A thread on one of the LEM e-mail lists reminded me of TenFourFox. I had completely forgotten about it as I had already stuck Camino on my Ten Four machines (PowerMac G4 Graphite and PowerBook G4). I decided to give it a try on these machines and see what happens. I found a browser benchmark called Peacekeeper from Futuremark to really see which one is better. These aren’t the best comparisons since Camino is based off of Firefox 3 while TenFourFox is based off of Firefox 4, however Camino was updated 2 days ago, so it will be a while to wait until both distributions can be compared to each other with the same Firefox rendering engine.

The machines tested were:

PowerMac G4 Graphite AGP
1GHz Sonnet Encore/ST Upgrade Processor
ATI Radeon 9800 Pro

PowerBook G4 667
667MHz PowerPC G4
ATI Rage M6
45GB Laptop IDE
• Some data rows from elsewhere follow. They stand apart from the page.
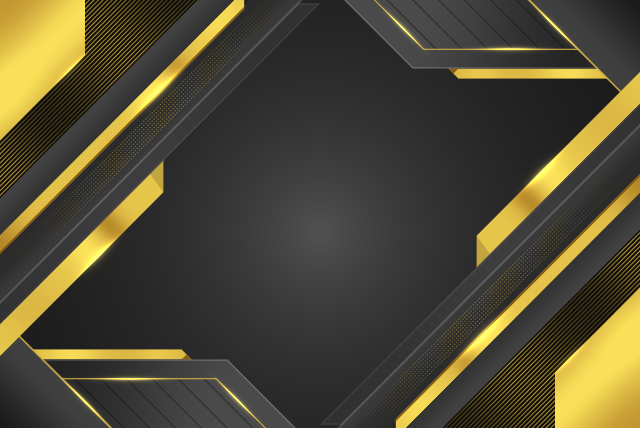
This background is drawn by a Shadertoy shader. Its source:

```glsl
const vec3 BRONZE = vec3(0.62, 0.42, 0.09);
const vec3 GOLD = vec3(0.84, 0.69, 0.25);
const vec3 BRIGHT = vec3(0.98, 0.88, 0.35);

float pixel;

// Coverage of a shape from its signed distance
float fill(float d) { return clamp(0.5 - d / pixel, 0.0, 1.0); }

float band(float v, float lo, float hi) { return max(lo - v, v - hi); }

// Distance to a diagonal band, where v changes by sqrt(2) per unit
float slant(float v, float lo, float hi) { return 0.7071 * band(v, lo, hi); }

float stroke(float d, float width) {
    return clamp((width - abs(d)) / pixel + 0.5, 0.0, 1.0) * min(1.0, 2.0 * width / pixel);
}

float bump(float v, float center, float width) {
    float k = (v - center) / width;
    return exp(-k * k);
}

vec3 metal(float k) {
    return k < 0.5 ? mix(BRONZE, GOLD, 2.0 * k) : mix(GOLD, BRIGHT, min(2.0 * k - 1.0, 1.0));
}

// Elongated highlight along a unit direction
float glint(vec2 p, vec2 dir, float len, float width) {
    float along = dot(p, dir), across = dot(p, vec2(-dir.y, dir.x));
    return bump(along, 0.0, len) * exp(-abs(across) / width);
}

void paint(inout vec3 col, vec3 paintColor, float d) { col = mix(col, paintColor, fill(d)); }

// Framed panel in the lower corner
void cornerPanel(inout vec3 col, vec2 p) {
    float s = p.x + p.y, t = p.x - p.y;
    float outer = max(430.0 - p.y, slant(t, -379.0, -157.0));
    float inner = max(453.0 - p.y, slant(t, -379.0, -193.5));

    // Gold bar with a shaded tip
    float bar = max(band(p.y, 418.0, 430.0), slant(t, -379.0, -200.0));
    float barShade = 0.55 + 0.4 * bump(p.x, 85.0, 35.0) + 0.2 * bump(p.x, 190.0, 25.0);
    paint(col, metal(barShade), bar);
    paint(col, BRONZE * 0.85, max(bar, 0.7071 * (648.0 - s)));

    // Frame and ribbed inset
    paint(col, vec3(mix(0.14, 0.29, smoothstep(60.0, 300.0, p.x))), outer);
    paint(col, vec3(mix(0.16, 0.29, smoothstep(80.0, 270.0, p.x))), inner);
    float rib = (mod(t + 379.0, 31.0) - 15.5) * 0.7071;
    col *= 1.0 - 0.4 * fill(inner) * stroke(rib, 0.6);
    col += 0.14 * stroke(outer + 0.8, 0.8) * step(-378.0, t);

    // Plain triangle beside the frame
    float corner = 0.7071 * (t + 379.0);
    paint(col, vec3(mix(0.10, 0.25, smoothstep(-520.0, -390.0, t))), corner);

    // Gold trim and its sparkles
    float trim = max(stroke(corner, 1.0), stroke(inner, 0.7) * step(-379.0, t));
    col = mix(col, GOLD, trim * 0.9);
    vec2 down = vec2(0.7071);
    float shine = glint(p - vec2(155.0, 453.5), vec2(1.0, 0.0), 32.0, 1.6)
                + glint(p - vec2(284.0, 478.0), down, 23.0, 1.5)
                + glint(p - vec2(102.0, 480.0), down, 25.0, 1.5);
    col += BRIGHT * 0.85 * shine;
}

// Stack of diagonal strips in the upper corner
void diagonalStack(inout vec3 col, vec2 p) {
    float s = p.x + p.y, t = p.x - p.y;
    vec2 rise = vec2(0.7071, -0.7071);

    // Lower gold strip with a folded end
    float ribbon = max(slant(s, 388.0, 426.0), p.x - 196.0);
    float ribbonShade = 0.72 + 0.3 * bump(t, -195.0, 35.0) - 0.5 * bump(t, -140.0, 28.0)
                      - 0.15 * bump(t, -330.0, 50.0);
    paint(col, metal(ribbonShade), ribbon);
    float fold = 0.8 * (180.0 - p.x + 0.73 * (p.y - 208.0));
    col *= 1.0 - 0.16 * fill(max(ribbon, fold));
    col += BRIGHT * 0.6 * glint(p - vec2(119.0, 306.0), rise, 24.0, 3.0);

    // Grey ledge and dotted strip
    float ledge = max(slant(s, 362.0, 388.0), 4.0 - p.y);
    paint(col, vec3(0.19 + 0.05 * bump(t, -60.0, 220.0)), ledge);
    float dotted = slant(s, 300.0, 362.0);
    paint(col, vec3(0.17 + 0.06 * smoothstep(325.0, 362.0, s)), dotted);
    col += 0.10 * stroke((s - 362.0) * 0.7071, 1.2);
    col += 0.07 * stroke(ledge + 0.7, 0.7);
    vec2 cell = mod(vec2(s, t), 5.0) - 2.5;
    float dots = fill(0.7071 * length(cell) - 0.75) * fill(slant(s, 316.0, 350.0));
    col = mix(col, GOLD, 0.5 * dots * bump(t, 40.0, 220.0));

    // Slim gold strip
    float slim = max(slant(s, 281.0, 304.0), p.x - 293.0);
    float slimShade = 0.7 + 0.35 * bump(t, 70.0, 45.0) - 0.4 * bump(t, 130.0, 28.0)
                    + 0.25 * bump(t, 240.0, 50.0) - 0.5 * bump(t, -300.0, 65.0);
    paint(col, metal(slimShade), slim);
    paint(col, BRONZE * 0.8, max(slim, 0.7071 * (301.0 - s)));
    col += BRIGHT * 0.7 * glint(p - vec2(192.0, 109.0), rise, 28.0, 3.0);

    // Grey strip, then fine gold lines on black
    paint(col, vec3(0.20 + 0.06 * smoothstep(282.0, 237.0, s)), slant(s, 237.0, 281.0));
    float hatch = 0.7071 * (s - 237.0);
    paint(col, vec3(0.06, 0.055, 0.04), hatch);
    float lines = stroke((mod(s, 5.5) - 2.75) * 0.7071, 0.65) * fill(hatch);
    float fade = 0.25 + 0.6 * bump(t, -210.0, 75.0) + 0.55 * bump(t, 80.0, 90.0);
    col = mix(col, GOLD, lines * min(fade, 1.0));

    // Solid gold corner
    float plate = max(p.x - 102.0, 0.7071 * (s - 168.0));
    float plateShade = 0.3 + 0.7 * bump(s, 115.0, 55.0) + 0.12 * bump(t, -100.0, 60.0);
    paint(col, metal(plateShade), plate);
    col += BRIGHT * 0.5 * glint(p - vec2(85.0, 83.0), rise, 22.0, 2.0);
}

void mainImage(out vec4 fragColor, in vec2 fragCoord) {
    vec2 canvas = vec2(768.0, 512.0);
    vec2 p = fragCoord / iResolution.xy * canvas;
    p.y = canvas.y - p.y;
    pixel = canvas.x / iResolution.x;

    // Radial backdrop
    float radius = length(p - vec2(384.0, 278.0));
    vec3 col = vec3(0.07 + 0.25 * exp(-radius / 210.0));

    // Both halves share one design, turned by half a circle
    if (p.x > 384.0) p = canvas - p;
    cornerPanel(col, p);
    diagonalStack(col, p);
    fragColor = vec4(clamp(col, 0.0, 1.0), 1.0);
}
```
Both machines have been completely updated with the latest security and software updates. All 3 browsers tested are the latest versions as of this writing. They are both running Apple Mac OS X 10.4.11.

PowerMac G4 Graphite:
(Higher is better)
Safari 4.1.3: 763
TenFourFox 4.0: 597
Camino 2.0.7: 256

Camino paused on an unresponsive Java script, but was able to continue. The difference is significant though; TenFourFox scores much better, although not as well as Safari surprisingly.

PowerBook G4 667:
(Higher is better)
Safari 4.1.3: 409
TenFourFox 4.0: 372
Camino 2.0.7: 165

TenFourFox repeated the same unresponsive Java script error while Camino didn’t this time, but also was able to continue. Interestingly enough, the scores were much lower overall than the Graphite. While the bus speed is 33MHz faster, the slower hard drive and lesser video card seemed to have a pretty big impact in performance. Safari still scored the best out of the three, which was unexpected in both cases. Overall Safari performs better in these benchmarks, but TenFourFox would still be a great choice for other reasons, as needs for specific plug-in’s only available for Firefox, or website compatibilities. Either way, the hard work that individuals have put in to both TenFourFox and Camino is always appreciated!